My mind was racing as I thought about what to do in a grizzly attack. I avoided eye contact as much as possible since they see this as a challenge. If attacked with this species, it is best to curl up or lay on your stomach. Protect the back of your neck and play dead. It is usually not effective to fight back unless you are being mauled and death is certain. In the midst of this I prayed a simple prayer – “Dear Lord, please get me out of this alive. Amen”
I had to put more distance between myself and this mad momma, so I must have done a moon walk or something because she was now 40 feet away. Suddenly she snorted and charged, closing half the distance in a few seconds. I raised the bear spray, squeezed the trigger and swept it back and forth for a few seconds. It created a cloud of industrial strength capsaicin between me and the angry ursine.
The cloud of pepper spray floated in the air. The sow sneezed and let out a roar. I backed up another ten feet or so preparing to give her another dose. Everything seemed to be in slow motion again. She advanced toward me again before suddenly turning and trotting toward her cubs. Standing there, I came to my senses and started yelling for my wife. Not hearing anything, I made my way back up the trail, blowing my whistle. I heard my wife’s whistle and saw her about 100 yards away, standing on a boulder.
We hugged and talked about how we would get back to the trailhead. Not wanting to back track for ten miles, we proceeded down the same path making a lot of noise. I even let out a blast of a portable air horn that I kept in my survival kit. We emerged into a clearing and increased our pace. Passing a series of cascades that feed Saint Mary Lake, the beauty of the surroundings escaped me.

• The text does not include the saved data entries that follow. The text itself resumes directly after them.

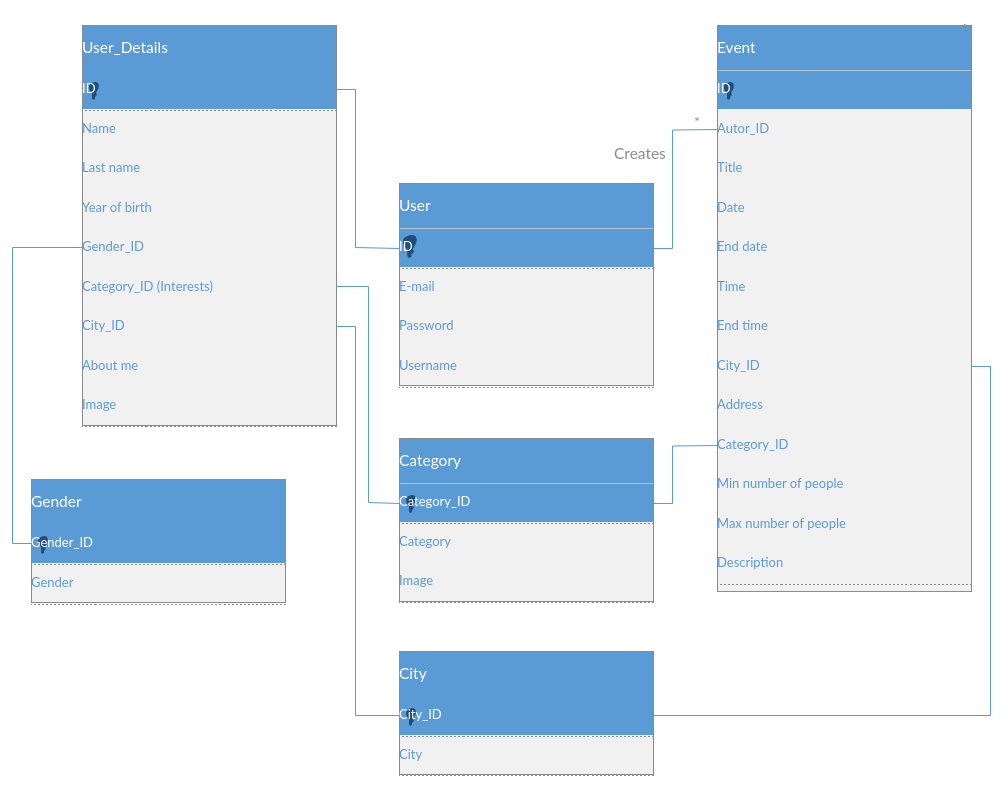
<!DOCTYPE html>
<html lang="en">
<head>
<meta charset="utf-8">
<title>Event database diagram</title>
<style>
:root {
  --blue: #5b9bd5;
  --panel: #f1f1f1;
  --edge: #8a8a8a;
  --key: #1f4e79;
  --note: #8c8c8c;
}
* { box-sizing: border-box; margin: 0; padding: 0; }
body { width: 1004px; height: 788px; overflow: hidden; background: #fff; }
.diagram {
  position: relative; width: 1004px; height: 788px; overflow: hidden;
  font: 13px/16px Lato, "Open Sans", sans-serif;
}
.entity {
  position: absolute; width: 255px;
  background: var(--panel); border: 1px solid var(--edge); color: var(--blue);
}
.entity h2, .entity .primary, .entity li {
  display: flex; align-items: center; height: 39.5px;
  padding-bottom: 2px; margin-left: -1px; white-space: nowrap;
}
.entity header { background: var(--blue); color: #fff; }
.entity h2 { height: 43.5px; font-size: 15.5px; line-height: 20px; font-weight: 400; }
.entity .primary { position: relative; }
.entity .primary span { position: relative; }
.entity ul { list-style: none; }
.ruled .primary::before {
  content: ""; position: absolute; left: 1px; right: 0; top: 0; border-top: 1px solid #b5c4d3;
}
.key { position: absolute; left: 7px; top: 12px; width: 10px; height: 18px; fill: var(--key); }
.large-key .key { left: 4px; top: 7px; width: 14px; height: 23px; }
.entity::before, .entity::after {
  content: ""; position: absolute; left: -1px; right: -1px; border-top: 1px dashed #8f8f8f;
  border-image: repeating-linear-gradient(90deg, #8a8a8a 0 2px, transparent 2px 4px) 1;
}
.entity::before { top: 84px; }
.entity::after { bottom: -3px; }
#details { left: 82px; top: 25px; height: 401px; }
#event { left: 717px; top: 25px; height: 567px; }
#user { left: 399px; top: 183px; height: 203px; }
#category { left: 399px; top: 438px; height: 164px; }
#gender { left: 31px; top: 479px; height: 124px; }
#city { left: 399px; top: 651px; height: 124px; }
#details::after, #category::after, #city::after { bottom: -2px; }
#event::before { top: 558px; }
#event::after { display: none; }
.links { position: absolute; left: 0; top: 0; fill: none; stroke: var(--blue); stroke-width: 1; }
.note { position: absolute; color: var(--note); white-space: nowrap; }
.relation { left: 614px; top: 143px; font-size: 15.5px; line-height: 20px; }
.many { left: 694px; top: 114px; font-size: 14px; }
.one { left: 961px; top: 20px; font-size: 12px; }
.tick { left: 802px; top: 70px; font-size: 10px; line-height: 12px; }
</style>
</head>
<body>
<main class="diagram">
  <svg width="0" height="0" style="position:absolute" aria-hidden="true">
    <defs>
      <symbol id="key-icon" viewBox="0 0 10 18" preserveAspectRatio="none">
        <path d="M3 1 Q6 -1 9 1 Q11 5 8 9 L7 11 L8 13 L6 15 L6 17 L4 18 L3 16 L3 11 Q0 9 0 5 Q0 2 3 1Z"/>
      </symbol>
    </defs>
  </svg>

  <section class="entity" id="details">
    <header>
      <h2>User_Details</h2>
      <p class="primary"><svg class="key"><use href="#key-icon"/></svg><span>ID</span></p>
    </header>
    <ul>
      <li>Name</li><li>Last name</li><li>Year of birth</li><li>Gender_ID</li>
      <li>Category_ID (Interests)</li><li>City_ID</li><li>About me</li><li>Image</li>
    </ul>
  </section>

  <section class="entity ruled" id="event">
    <header>
      <h2>Event</h2>
      <p class="primary"><svg class="key"><use href="#key-icon"/></svg><span>ID</span></p>
    </header>
    <ul>
      <li>Autor_ID</li><li>Title</li><li>Date</li><li>End date</li><li>Time</li><li>End time</li>
      <li>City_ID</li><li>Address</li><li>Category_ID</li><li>Min number of people</li>
      <li>Max number of people</li><li>Description</li>
    </ul>
  </section>

  <section class="entity ruled large-key" id="user">
    <header>
      <h2>User</h2>
      <p class="primary"><svg class="key"><use href="#key-icon"/></svg><span>ID</span></p>
    </header>
    <ul><li>E-mail</li><li>Password</li><li>Username</li></ul>
  </section>

  <section class="entity ruled" id="category">
    <header>
      <h2>Category</h2>
      <p class="primary"><svg class="key"><use href="#key-icon"/></svg><span>Category_ID</span></p>
    </header>
    <ul><li>Category</li><li>Image</li></ul>
  </section>

  <section class="entity" id="gender">
    <header>
      <h2>Gender</h2>
      <p class="primary"><svg class="key"><use href="#key-icon"/></svg><span>Gender_ID</span></p>
    </header>
    <ul><li>Gender</li></ul>
  </section>

  <section class="entity" id="city">
    <header>
      <h2>City</h2>
      <p class="primary"><svg class="key"><use href="#key-icon"/></svg><span>City_ID</span></p>
    </header>
    <ul><li>City</li></ul>
  </section>

  <svg class="links" width="1004" height="788" viewBox="0 0 1004 788" aria-hidden="true">
    <polyline points="337,89.5 355.5,89.5 355.5,247.5 399,248.5"/>
    <polyline points="82,247.5 12.5,247.5 12.5,543.5 31,543.5"/>
    <polyline points="337,286.5 368.5,286.5 368.5,502.5 399,503.5"/>
    <polyline points="337,326.5 355.5,326.5 355.5,715.5 399,715.5"/>
    <polyline points="654,248.5 672.5,248.5 672.5,130 717,129.5"/>
    <polyline points="654,503.5 672.5,503.5 672.5,446 717,445.5"/>
    <polyline points="972,366.5 990.5,366.5 990.5,715.5 654,715.5"/>
  </svg>

  <p class="note relation">Creates</p>
  <p class="note many">*</p>
  <p class="note one">1</p>
  <p class="note tick">*</p>
</main>
</body>
</html>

The remaining mile seemed to take forever. We passed through one last forest and heard some cars as they traversed the Going-to-the-Sun-Road. It was surreal as we stepped out on the road and made our way to the shuttle. Breathing a sigh of relief, we boarded the shuttle and made our way back to the visitor center. I reported our encounter to the ranger. He mentioned that this was the second report of a sow and cubs on the Siyeh Pass Trail this week.
Back at the RV park, we went to the restaurant where I had the biggest steak ever. That night and for many more, I would relive the experience and would wake up in a cold sweat.
This two-part blog was a work of fiction. If you have read some of my other tall tales, you probably knew that. I weave a story together using actual hikes that we’ve done with some creative story telling. Grizzly attacks are a rare occurrence in the U.S. Some quick research showed five fatal grizzly attacks on humans in the lower 48 since 2010. There are probably less than 1,500 grizzlies south of Canada. Alaska is home to over 30,000 grizzlies. Sometimes they are confused with equally aggressive black bears. Bear-spray is probably the most effective deterrent for a charging bear. Research, experience and statistics show that firearms are less effective than pepper spray. Understand the risks where you hike and camp. Take proper precautions and avoid hiking solo in areas with grizzly or black bear activity. This is a good resource for understanding bear behavior: http://www.bearsmart.com/becoming-bear-smart/play
Hike strong, and for heaven’s sake take out that headset!
Some gear that we use:
Survival blanket: Adventure Medical Kits Sol Survival Blanket, Two Person, 3.2 Ounce
I use a Nikon 3000 series camera and have really been pleased with it. It is easy to use and takes awesome pictures. It’s durable and has survived many hiking and camping trips. Nikon D3200 24.2 MP CMOS Digital SLR Camera with 18-55mm and 55-200mm Non-VR DX Zoom Lenses Bundle